Yeasts used in food production may have potential probiotic properties

Illustration Yeasts used in food production may have potential probiotic propert
Illustration Yeasts used in food production may have potential probiotic properties FreePik
Our microbiome is directly and indirectly linked to the development of a growing number of human pathologies. This is true for the bacterial component, but also for the population of microscopic fungi that make up the intestinal microbiome. However, most of the fungi in our diet come from the food industry (cheeses, bread, etc.). It is in this context that INRAE, in collaboration with IFF, a global leader in food, beverage, health, biosciences and scent, which produces fermentates for the agri-food industry and human probiotics, and the AP-HP has shown that yeasts used for many years in food production processes could have a positive influence on intestinal inflammation. These results are published in mSystems.

In addition to Saccharomyces cerevisiae, the yeast best known for its use in the production of wine, beer, champagne, bread, etc., there are many other yeast strains used in the food industry. These yeasts are used for flavor development in cheeses, crust production and fermented foods. Some are also used as biocontrol agents to prevent the development of pathogenic microorganisms on food products. Many of these yeasts have been used for hundreds of years, or even longer, in ancient processes developed for food fermentation. However, these strains, which have great potential in the food industry, have hardly ever been studied for their potential role in human health, until recently, particularly now that we know the importance and role of the microbiota.

It was against this backdrop that a team of INRAE scientists, in collaboration with IFF and the AP-HP, selected 5 yeasts used in these different processes to test their anti-inflammatory potential in cellular and pre-clinical models. We undertook a comprehensive characterization of these yeasts, describing their cell adhesion capacity, their effect on epithelial cells in models of intestinal inflammation, and their effects on the intestinal microbiota of mice.

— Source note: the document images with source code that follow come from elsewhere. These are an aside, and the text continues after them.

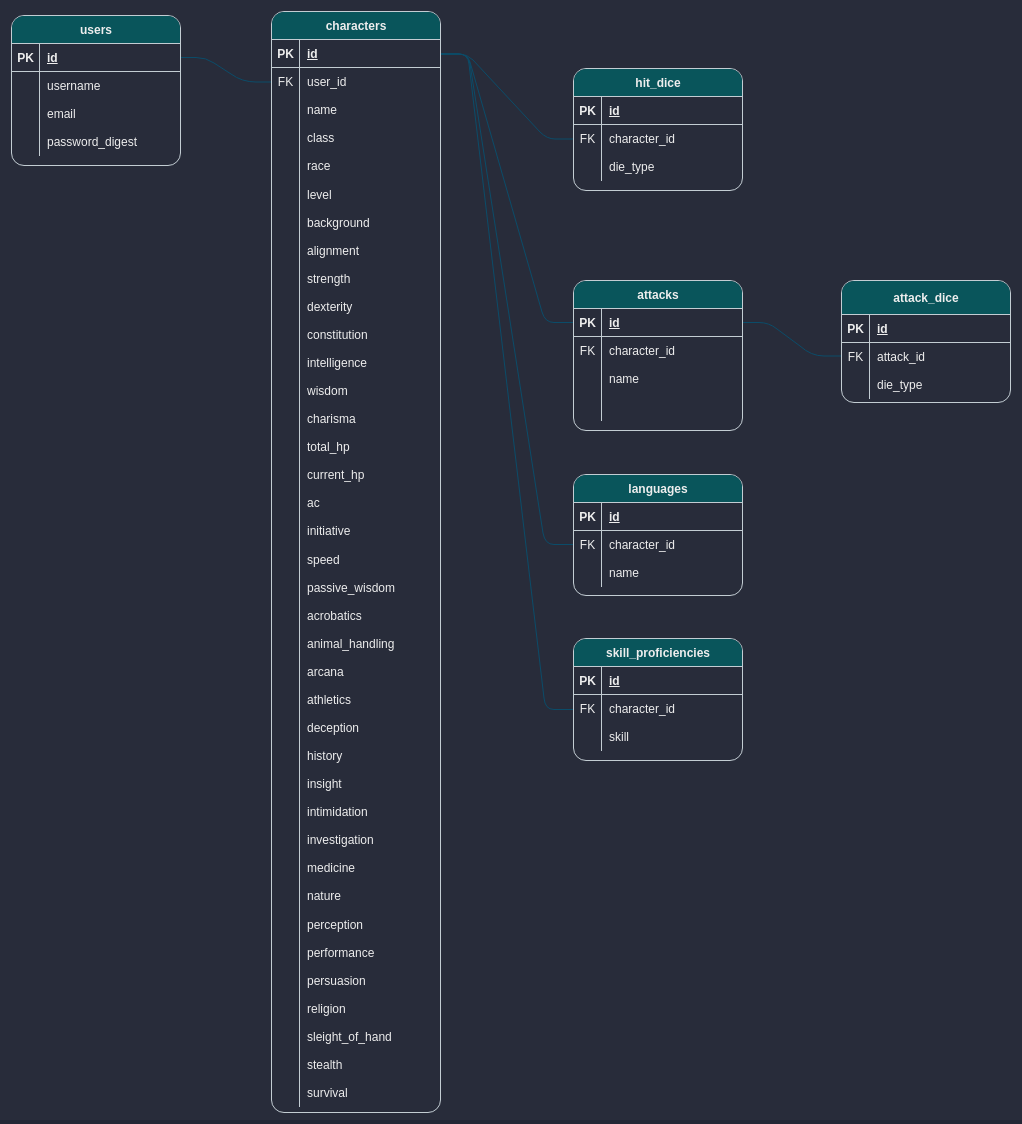
<!DOCTYPE html>
<html lang="en">
<head>
<meta charset="utf-8">
<title>Character database schema</title>
<style>
:root {
  --canvas: #282c3a;
  --canvas-edge: #232735;
  --header: #09555b;
  --outline: #c3cdd3;
  --text: #eeeeee;
  --link: #0b4c69;
  --row: 28.08px;
}
* { box-sizing: border-box; margin: 0; padding: 0; }
html, body { width: 1022px; height: 1124px; overflow: hidden; background: var(--canvas); }
.diagram {
  position: relative;
  width: 1022px;
  height: 1124px;
  overflow: hidden;
  background: var(--canvas);
  border-bottom: 4px solid var(--canvas-edge);
  color: var(--text);
  font: 12px/16px "Liberation Sans", Arial, sans-serif;
}
.links { position: absolute; left: 0; top: 0; fill: none; stroke: var(--link); stroke-width: 1; }
.entity {
  position: absolute;
  width: 170px;
  border: 1px solid var(--outline);
  border-radius: 13px;
  overflow: hidden;
}
.entity h2 {
  display: flex;
  align-items: center;
  justify-content: center;
  height: var(--row);
  background: var(--header);
  border-bottom: 1px solid var(--outline);
  font-size: 12px;
  font-weight: bold;
}
.entity ul { list-style: none; }
.entity li { display: flex; height: var(--row); }
.key {
  display: flex;
  align-items: center;
  justify-content: center;
  width: 28px;
  border-right: 1px solid var(--outline);
}
.field { display: flex; align-items: center; padding-left: 7px; }
.primary { border-bottom: 1px solid var(--outline); font-weight: bold; }
.primary .field { text-decoration: underline; }
.users { left: 11px; top: 15px; height: 151px; }
.characters { left: 271px; top: 11px; height: 1102px; }
.hit-dice { left: 573px; top: 68px; height: 123px; }
.attacks { left: 573px; top: 280px; height: 151px; }
.attack-dice { left: 841px; top: 280px; height: 123px; }
.attack-dice h2 { height: 34px; }
.languages { left: 573px; top: 474px; height: 122px; }
.skills { left: 573px; top: 638px; height: 123px; }
</style>
</head>
<body>
<main class="diagram">
  <svg class="links" width="1022" height="1124" viewBox="0 0 1022 1124" aria-hidden="true">
    <path d="M181 57.5H196Q206 57.5 214 63L231 74Q242 82 256 82H272"/>
    <path d="M441 54H459Q467 54 473 60L540 132Q547 139 555 139H574"/>
    <path d="M441 54H459Q467 54 470 62L542 312Q545 322.500 554 322.500H574"/>
    <path d="M441 54H459Q468 54 470 64L543 533Q545 544.500 554 544.500H574"/>
    <path d="M441 54H459Q468 54 469 64L544 698Q545 709.500 554 709.500H574"/>
    <path d="M743 322.500H759Q769 322.500 777 329L800 346Q811 356 824 356H842"/>
  </svg>

  <section class="entity users">
    <h2>users</h2>
    <ul>
      <li class="primary"><span class="key">PK</span><span class="field">id</span></li>
      <li><span class="key"></span><span class="field">username</span></li>
      <li><span class="key"></span><span class="field">email</span></li>
      <li><span class="key"></span><span class="field">password_digest</span></li>
    </ul>
  </section>

  <section class="entity characters">
    <h2>characters</h2>
    <ul>
      <li class="primary"><span class="key">PK</span><span class="field">id</span></li>
      <li><span class="key">FK</span><span class="field">user_id</span></li>
      <li><span class="key"></span><span class="field">name</span></li>
      <li><span class="key"></span><span class="field">class</span></li>
      <li><span class="key"></span><span class="field">race</span></li>
      <li><span class="key"></span><span class="field">level</span></li>
      <li><span class="key"></span><span class="field">background</span></li>
      <li><span class="key"></span><span class="field">alignment</span></li>
      <li><span class="key"></span><span class="field">strength</span></li>
      <li><span class="key"></span><span class="field">dexterity</span></li>
      <li><span class="key"></span><span class="field">constitution</span></li>
      <li><span class="key"></span><span class="field">intelligence</span></li>
      <li><span class="key"></span><span class="field">wisdom</span></li>
      <li><span class="key"></span><span class="field">charisma</span></li>
      <li><span class="key"></span><span class="field">total_hp</span></li>
      <li><span class="key"></span><span class="field">current_hp</span></li>
      <li><span class="key"></span><span class="field">ac</span></li>
      <li><span class="key"></span><span class="field">initiative</span></li>
      <li><span class="key"></span><span class="field">speed</span></li>
      <li><span class="key"></span><span class="field">passive_wisdom</span></li>
      <li><span class="key"></span><span class="field">acrobatics</span></li>
      <li><span class="key"></span><span class="field">animal_handling</span></li>
      <li><span class="key"></span><span class="field">arcana</span></li>
      <li><span class="key"></span><span class="field">athletics</span></li>
      <li><span class="key"></span><span class="field">deception</span></li>
      <li><span class="key"></span><span class="field">history</span></li>
      <li><span class="key"></span><span class="field">insight</span></li>
      <li><span class="key"></span><span class="field">intimidation</span></li>
      <li><span class="key"></span><span class="field">investigation</span></li>
      <li><span class="key"></span><span class="field">medicine</span></li>
      <li><span class="key"></span><span class="field">nature</span></li>
      <li><span class="key"></span><span class="field">perception</span></li>
      <li><span class="key"></span><span class="field">performance</span></li>
      <li><span class="key"></span><span class="field">persuasion</span></li>
      <li><span class="key"></span><span class="field">religion</span></li>
      <li><span class="key"></span><span class="field">sleight_of_hand</span></li>
      <li><span class="key"></span><span class="field">stealth</span></li>
      <li><span class="key"></span><span class="field">survival</span></li>
    </ul>
  </section>

  <section class="entity hit-dice">
    <h2>hit_dice</h2>
    <ul>
      <li class="primary"><span class="key">PK</span><span class="field">id</span></li>
      <li><span class="key">FK</span><span class="field">character_id</span></li>
      <li><span class="key"></span><span class="field">die_type</span></li>
    </ul>
  </section>

  <section class="entity attacks">
    <h2>attacks</h2>
    <ul>
      <li class="primary"><span class="key">PK</span><span class="field">id</span></li>
      <li><span class="key">FK</span><span class="field">character_id</span></li>
      <li><span class="key"></span><span class="field">name</span></li>
      <li><span class="key"></span><span class="field"></span></li>
    </ul>
  </section>

  <section class="entity attack-dice">
    <h2>attack_dice</h2>
    <ul>
      <li class="primary"><span class="key">PK</span><span class="field">id</span></li>
      <li><span class="key">FK</span><span class="field">attack_id</span></li>
      <li><span class="key"></span><span class="field">die_type</span></li>
    </ul>
  </section>

  <section class="entity languages">
    <h2>languages</h2>
    <ul>
      <li class="primary"><span class="key">PK</span><span class="field">id</span></li>
      <li><span class="key">FK</span><span class="field">character_id</span></li>
      <li><span class="key"></span><span class="field">name</span></li>
    </ul>
  </section>

  <section class="entity skills">
    <h2>skill_proficiencies</h2>
    <ul>
      <li class="primary"><span class="key">PK</span><span class="field">id</span></li>
      <li><span class="key">FK</span><span class="field">character_id</span></li>
      <li><span class="key"></span><span class="field">skill</span></li>
    </ul>
  </section>
</main>
</body>
</html>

In this context, we showed that among these 5 yeasts, 2 yeasts, Cyberlindnera jadinii and Kluyveromyces lactis, were able to reduce the sensitivity of mice in a model of intestinal inflammation like ulcerative colitis, one of two known inflammatory bowel diseases. While the various tests failed to identify the precise mechanisms involved, in the case of C. jadinii, they suggest that this could be achieved in part by modifying the bacterial microbiota, promoting the development of bacterial strains with beneficial effects. Further studies are still needed to refine our understanding of these effects, and also to validate the potential for such effects in humans, but these initial results are promising and open up new perspectives in the study of this large catalog of microorganisms and their development as probiotics.


Hugot C., Poirier M. et al. (2023). Cyberlindnera jadinii and Kluyveromyces lactis, two fungi used in food processes, have potential probiotic effects on gut inflammation. mSystems 26 october 2023
DOI :­/doi/10.11­28/msystem­s.00841-23